The proposed reform is modeled on the Torrens land-title registration system in effect in Australia, parts of the United Kingdom, and a handful of states in the United States. The reform would offer the following: (1) a legal system for conclusively registering both the ownership and authenticity of any valuable piece of artwork; (2) fundamental fairness to all parties claiming an interest in the artwork; (3) assured financial compensation to any innocent party whose claim to the artwork has been injured or lost by operation of the Torrens-like system; (4) permanent and visible public records of art ownership; and (5) enhanced market stability because of the certitude and transparency afforded to art consumers by such a title registration system.
First, Part II of this Article will outline the overall scope of the problem, contrasting the present regime dealing with art provenance to that of modern land titles. Then, using a case study of the various known versions of English landscape painter John Constable’s priceless work The White Horse, Part III of this Article will explore the range of provenance problems which typically arise in establishing both the authenticity of a particular historic work and its correct ownership chain. Next, Part IV will briefly examine the tragic compounding of current provenance problems which our time has inherited from the looting, extortion, and systematic art forgery rampant during the Nazi era. Then, Part V of this Article will examine the current, morally unsatisfactory mix of legal doctrines addressing the classic dilemma of competing and plausible ownership claims to the same artwork and will pinpoint the moral failures inherent in each doctrine.
Finally, Part VI of this Article will propose a new and more just system of artwork titles parallel to the modern system of Torrens registration of land titles.
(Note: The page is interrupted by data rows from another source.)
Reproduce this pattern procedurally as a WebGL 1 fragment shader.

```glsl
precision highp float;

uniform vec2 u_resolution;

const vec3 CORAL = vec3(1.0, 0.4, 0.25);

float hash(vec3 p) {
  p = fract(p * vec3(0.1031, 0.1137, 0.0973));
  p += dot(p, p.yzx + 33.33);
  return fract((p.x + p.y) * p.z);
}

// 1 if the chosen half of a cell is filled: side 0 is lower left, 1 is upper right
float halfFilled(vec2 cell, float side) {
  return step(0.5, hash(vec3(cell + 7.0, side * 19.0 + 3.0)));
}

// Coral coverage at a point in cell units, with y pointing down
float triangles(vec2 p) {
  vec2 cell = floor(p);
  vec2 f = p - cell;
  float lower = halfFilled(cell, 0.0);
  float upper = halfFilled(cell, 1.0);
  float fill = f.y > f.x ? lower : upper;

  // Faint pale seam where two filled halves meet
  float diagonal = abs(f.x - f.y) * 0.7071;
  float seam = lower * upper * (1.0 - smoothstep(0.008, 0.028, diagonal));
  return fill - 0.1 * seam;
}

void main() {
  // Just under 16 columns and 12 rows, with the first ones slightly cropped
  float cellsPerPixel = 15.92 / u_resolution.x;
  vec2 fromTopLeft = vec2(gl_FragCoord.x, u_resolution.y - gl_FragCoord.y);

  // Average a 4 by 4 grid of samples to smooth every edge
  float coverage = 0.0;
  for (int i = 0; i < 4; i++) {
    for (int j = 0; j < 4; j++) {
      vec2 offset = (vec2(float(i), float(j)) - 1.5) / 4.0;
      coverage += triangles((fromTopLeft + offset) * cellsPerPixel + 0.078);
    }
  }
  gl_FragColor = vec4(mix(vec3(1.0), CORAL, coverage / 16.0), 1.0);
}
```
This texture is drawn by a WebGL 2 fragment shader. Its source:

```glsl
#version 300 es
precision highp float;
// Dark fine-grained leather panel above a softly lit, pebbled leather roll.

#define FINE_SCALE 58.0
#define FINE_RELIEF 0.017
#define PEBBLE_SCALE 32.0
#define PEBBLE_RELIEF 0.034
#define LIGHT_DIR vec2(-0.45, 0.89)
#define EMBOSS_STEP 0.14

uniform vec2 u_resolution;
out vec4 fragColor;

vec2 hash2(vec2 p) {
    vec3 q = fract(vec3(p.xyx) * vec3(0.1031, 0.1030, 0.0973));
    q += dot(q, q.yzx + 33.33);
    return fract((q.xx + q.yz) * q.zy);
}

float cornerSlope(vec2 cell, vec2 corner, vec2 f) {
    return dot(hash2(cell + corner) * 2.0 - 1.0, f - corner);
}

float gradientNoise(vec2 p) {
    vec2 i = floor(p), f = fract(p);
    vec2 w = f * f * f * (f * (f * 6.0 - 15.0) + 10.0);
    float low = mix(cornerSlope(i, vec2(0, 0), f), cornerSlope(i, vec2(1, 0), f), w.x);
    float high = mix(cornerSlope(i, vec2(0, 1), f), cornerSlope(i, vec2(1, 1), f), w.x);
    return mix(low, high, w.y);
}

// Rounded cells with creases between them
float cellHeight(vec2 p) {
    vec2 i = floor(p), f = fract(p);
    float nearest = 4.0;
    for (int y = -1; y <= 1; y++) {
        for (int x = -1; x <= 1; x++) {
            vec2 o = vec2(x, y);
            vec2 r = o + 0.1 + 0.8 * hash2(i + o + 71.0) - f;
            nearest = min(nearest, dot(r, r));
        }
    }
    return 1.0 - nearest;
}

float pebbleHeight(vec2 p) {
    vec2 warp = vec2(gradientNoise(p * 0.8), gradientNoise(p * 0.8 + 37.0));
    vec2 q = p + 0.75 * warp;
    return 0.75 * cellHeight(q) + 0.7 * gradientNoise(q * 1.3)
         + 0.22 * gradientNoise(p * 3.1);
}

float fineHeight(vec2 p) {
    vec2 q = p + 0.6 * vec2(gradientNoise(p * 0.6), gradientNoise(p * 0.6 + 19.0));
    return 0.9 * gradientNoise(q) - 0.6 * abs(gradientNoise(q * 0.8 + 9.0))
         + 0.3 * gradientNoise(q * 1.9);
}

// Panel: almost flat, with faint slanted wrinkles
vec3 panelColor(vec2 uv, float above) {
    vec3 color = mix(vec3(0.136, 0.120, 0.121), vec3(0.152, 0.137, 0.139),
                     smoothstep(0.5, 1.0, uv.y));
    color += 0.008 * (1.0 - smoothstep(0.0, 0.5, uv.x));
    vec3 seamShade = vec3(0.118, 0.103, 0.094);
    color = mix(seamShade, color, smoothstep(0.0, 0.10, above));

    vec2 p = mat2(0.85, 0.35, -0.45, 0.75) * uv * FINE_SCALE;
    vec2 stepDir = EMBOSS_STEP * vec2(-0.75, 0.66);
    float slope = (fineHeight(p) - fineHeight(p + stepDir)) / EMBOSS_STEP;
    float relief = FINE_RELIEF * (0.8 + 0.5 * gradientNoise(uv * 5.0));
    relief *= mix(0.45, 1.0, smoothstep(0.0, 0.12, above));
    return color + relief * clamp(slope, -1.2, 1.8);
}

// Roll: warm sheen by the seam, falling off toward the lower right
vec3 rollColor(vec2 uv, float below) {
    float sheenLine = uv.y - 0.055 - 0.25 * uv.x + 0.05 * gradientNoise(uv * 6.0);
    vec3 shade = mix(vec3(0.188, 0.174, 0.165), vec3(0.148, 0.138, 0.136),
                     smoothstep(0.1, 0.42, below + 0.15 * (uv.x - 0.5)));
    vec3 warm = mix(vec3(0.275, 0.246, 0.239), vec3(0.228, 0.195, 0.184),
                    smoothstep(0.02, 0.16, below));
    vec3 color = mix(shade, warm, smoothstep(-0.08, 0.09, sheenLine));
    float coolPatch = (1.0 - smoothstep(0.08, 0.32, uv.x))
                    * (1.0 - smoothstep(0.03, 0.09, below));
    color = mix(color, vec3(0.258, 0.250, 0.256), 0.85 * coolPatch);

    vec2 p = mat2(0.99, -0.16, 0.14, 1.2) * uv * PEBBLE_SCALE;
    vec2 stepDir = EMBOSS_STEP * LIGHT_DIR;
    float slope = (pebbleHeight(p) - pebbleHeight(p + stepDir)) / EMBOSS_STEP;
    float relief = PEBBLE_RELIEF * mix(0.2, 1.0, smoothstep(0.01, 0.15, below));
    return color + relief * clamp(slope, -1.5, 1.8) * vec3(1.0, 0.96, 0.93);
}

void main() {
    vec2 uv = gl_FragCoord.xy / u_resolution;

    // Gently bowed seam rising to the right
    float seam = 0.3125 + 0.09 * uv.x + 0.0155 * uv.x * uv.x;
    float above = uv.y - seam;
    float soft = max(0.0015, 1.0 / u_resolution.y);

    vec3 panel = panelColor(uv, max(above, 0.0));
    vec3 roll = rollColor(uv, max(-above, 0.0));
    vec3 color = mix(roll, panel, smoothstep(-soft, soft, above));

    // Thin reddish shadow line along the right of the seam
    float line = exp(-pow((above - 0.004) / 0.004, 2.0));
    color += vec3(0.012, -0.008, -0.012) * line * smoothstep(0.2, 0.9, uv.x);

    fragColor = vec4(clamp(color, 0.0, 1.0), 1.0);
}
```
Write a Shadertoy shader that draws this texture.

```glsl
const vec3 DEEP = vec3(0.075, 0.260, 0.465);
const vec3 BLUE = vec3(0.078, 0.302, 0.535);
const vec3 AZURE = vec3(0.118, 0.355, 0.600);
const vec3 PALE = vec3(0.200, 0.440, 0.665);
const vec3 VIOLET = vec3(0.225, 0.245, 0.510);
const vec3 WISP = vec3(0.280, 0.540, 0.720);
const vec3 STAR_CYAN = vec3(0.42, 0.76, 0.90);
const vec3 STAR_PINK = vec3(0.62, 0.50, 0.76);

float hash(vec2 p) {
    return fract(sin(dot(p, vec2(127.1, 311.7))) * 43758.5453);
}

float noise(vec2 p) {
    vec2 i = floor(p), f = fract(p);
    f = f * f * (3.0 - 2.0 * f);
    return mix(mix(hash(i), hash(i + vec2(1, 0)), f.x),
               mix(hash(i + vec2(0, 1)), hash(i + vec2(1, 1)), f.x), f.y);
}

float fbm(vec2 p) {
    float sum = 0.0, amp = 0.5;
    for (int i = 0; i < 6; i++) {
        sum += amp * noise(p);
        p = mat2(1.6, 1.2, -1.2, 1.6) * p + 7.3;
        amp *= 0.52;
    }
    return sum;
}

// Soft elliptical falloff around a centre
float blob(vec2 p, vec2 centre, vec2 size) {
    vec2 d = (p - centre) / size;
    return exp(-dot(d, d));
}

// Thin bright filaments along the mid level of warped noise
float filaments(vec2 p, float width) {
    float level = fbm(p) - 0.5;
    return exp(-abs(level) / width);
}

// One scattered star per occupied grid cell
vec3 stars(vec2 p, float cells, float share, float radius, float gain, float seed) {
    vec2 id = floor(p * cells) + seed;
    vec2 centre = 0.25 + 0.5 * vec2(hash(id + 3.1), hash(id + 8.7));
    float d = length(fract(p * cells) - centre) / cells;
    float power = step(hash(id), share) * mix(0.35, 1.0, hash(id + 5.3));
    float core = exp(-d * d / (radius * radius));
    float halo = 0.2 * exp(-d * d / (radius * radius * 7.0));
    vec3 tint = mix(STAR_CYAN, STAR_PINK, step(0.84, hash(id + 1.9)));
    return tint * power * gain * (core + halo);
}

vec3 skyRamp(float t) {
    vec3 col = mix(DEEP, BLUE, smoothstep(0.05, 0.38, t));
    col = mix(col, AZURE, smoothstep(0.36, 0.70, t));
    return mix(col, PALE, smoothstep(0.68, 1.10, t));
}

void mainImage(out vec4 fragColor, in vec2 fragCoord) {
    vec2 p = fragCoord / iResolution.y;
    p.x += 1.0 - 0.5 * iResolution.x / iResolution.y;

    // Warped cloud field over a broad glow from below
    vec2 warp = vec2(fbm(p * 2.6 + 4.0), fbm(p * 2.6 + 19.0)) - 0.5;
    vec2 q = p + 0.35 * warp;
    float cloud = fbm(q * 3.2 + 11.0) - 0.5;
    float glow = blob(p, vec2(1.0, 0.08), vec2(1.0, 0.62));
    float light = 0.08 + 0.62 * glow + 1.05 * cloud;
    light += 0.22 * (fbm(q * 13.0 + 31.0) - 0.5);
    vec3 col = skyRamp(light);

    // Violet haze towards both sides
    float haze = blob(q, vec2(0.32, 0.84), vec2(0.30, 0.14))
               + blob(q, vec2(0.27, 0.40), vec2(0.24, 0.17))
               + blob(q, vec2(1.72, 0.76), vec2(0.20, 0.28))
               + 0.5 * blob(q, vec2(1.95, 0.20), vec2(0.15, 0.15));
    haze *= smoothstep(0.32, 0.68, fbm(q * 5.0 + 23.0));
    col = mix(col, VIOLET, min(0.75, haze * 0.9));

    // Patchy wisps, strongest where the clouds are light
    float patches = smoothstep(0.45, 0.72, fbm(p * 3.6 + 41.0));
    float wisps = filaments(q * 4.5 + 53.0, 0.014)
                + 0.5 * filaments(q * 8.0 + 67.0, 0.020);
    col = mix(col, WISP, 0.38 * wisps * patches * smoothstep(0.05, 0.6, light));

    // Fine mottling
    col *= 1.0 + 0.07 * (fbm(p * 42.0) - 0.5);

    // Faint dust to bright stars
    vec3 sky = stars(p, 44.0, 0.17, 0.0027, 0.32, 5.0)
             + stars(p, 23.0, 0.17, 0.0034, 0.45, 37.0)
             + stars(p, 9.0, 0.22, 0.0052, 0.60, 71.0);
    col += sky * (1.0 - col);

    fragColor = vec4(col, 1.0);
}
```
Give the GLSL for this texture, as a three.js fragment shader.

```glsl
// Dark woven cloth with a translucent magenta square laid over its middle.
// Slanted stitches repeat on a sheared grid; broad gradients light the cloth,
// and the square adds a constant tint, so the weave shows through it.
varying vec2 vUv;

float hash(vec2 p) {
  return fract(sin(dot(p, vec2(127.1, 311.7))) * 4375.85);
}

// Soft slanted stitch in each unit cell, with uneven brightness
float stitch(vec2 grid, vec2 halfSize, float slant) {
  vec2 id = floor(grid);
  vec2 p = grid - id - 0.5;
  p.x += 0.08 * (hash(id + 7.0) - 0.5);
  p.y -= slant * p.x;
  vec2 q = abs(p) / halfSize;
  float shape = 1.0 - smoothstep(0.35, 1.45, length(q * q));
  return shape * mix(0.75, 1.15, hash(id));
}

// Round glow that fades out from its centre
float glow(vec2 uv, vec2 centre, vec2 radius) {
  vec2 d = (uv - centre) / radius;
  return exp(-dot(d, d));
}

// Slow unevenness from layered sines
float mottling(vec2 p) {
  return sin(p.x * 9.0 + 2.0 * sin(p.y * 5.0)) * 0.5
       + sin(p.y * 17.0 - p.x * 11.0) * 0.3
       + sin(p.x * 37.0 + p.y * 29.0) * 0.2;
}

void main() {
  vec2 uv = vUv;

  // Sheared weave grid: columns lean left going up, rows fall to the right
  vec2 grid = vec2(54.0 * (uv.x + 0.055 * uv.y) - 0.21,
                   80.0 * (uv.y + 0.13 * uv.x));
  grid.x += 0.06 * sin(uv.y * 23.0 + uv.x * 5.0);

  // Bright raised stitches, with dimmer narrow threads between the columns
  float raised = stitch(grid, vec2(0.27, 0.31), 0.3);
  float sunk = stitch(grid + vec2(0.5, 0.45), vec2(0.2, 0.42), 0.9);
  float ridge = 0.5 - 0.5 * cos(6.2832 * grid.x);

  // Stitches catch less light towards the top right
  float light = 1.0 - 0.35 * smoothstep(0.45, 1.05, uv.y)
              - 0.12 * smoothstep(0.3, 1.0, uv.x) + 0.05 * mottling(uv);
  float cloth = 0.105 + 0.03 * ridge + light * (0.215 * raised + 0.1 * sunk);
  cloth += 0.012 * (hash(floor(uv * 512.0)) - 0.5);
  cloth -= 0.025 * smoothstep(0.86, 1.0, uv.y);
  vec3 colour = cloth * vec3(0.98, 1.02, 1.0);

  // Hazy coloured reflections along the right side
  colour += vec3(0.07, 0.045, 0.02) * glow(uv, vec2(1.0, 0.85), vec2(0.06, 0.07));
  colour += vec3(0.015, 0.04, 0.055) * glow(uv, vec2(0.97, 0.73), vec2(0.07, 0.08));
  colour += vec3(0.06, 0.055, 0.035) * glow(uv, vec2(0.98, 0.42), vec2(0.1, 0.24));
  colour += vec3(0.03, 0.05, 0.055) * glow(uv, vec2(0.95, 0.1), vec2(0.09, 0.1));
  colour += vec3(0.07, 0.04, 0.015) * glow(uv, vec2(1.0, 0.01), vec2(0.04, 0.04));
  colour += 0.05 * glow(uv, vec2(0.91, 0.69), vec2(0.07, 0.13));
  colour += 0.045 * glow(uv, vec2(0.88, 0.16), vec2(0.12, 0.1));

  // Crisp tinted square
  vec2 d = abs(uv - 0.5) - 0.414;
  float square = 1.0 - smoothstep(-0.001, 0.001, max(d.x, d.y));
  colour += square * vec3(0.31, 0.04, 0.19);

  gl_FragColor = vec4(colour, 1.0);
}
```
This proposal is intended to accomplish two reforms: (1) assure a more lasting marketplace stability for valuable artwork regarding the twin provenance issues of authenticity and title; and (2) resolve, with maximum justice for each interested party, the classic moral dilemma which arises when rightful ownership claims collide.
April 2014, Vol. 66, No. 2
Sergio J. Campos, Class Actions and Justiciability
Andrew Guthrie Ferguson, Constitutional Culpability: Questioning the New Exclusionary Rules
Alberto R. Gonzales & Amy L. Moore, No Right at All: Putting Consular Notification in its Rightful Place After Medellin
Kevin J. Lynch, The Lock-in Effect of Preliminary Injunctions
Anne R. Traum, Using Outcomes to Reframe Guilty Plea Adjudication
Katrina Wyman & Nicolas Williams, Migrating Boundaries
Stephen E. Ludovici, Rule 60(b)(4): When the Courts of Limited Jurisdiction Yield to Finality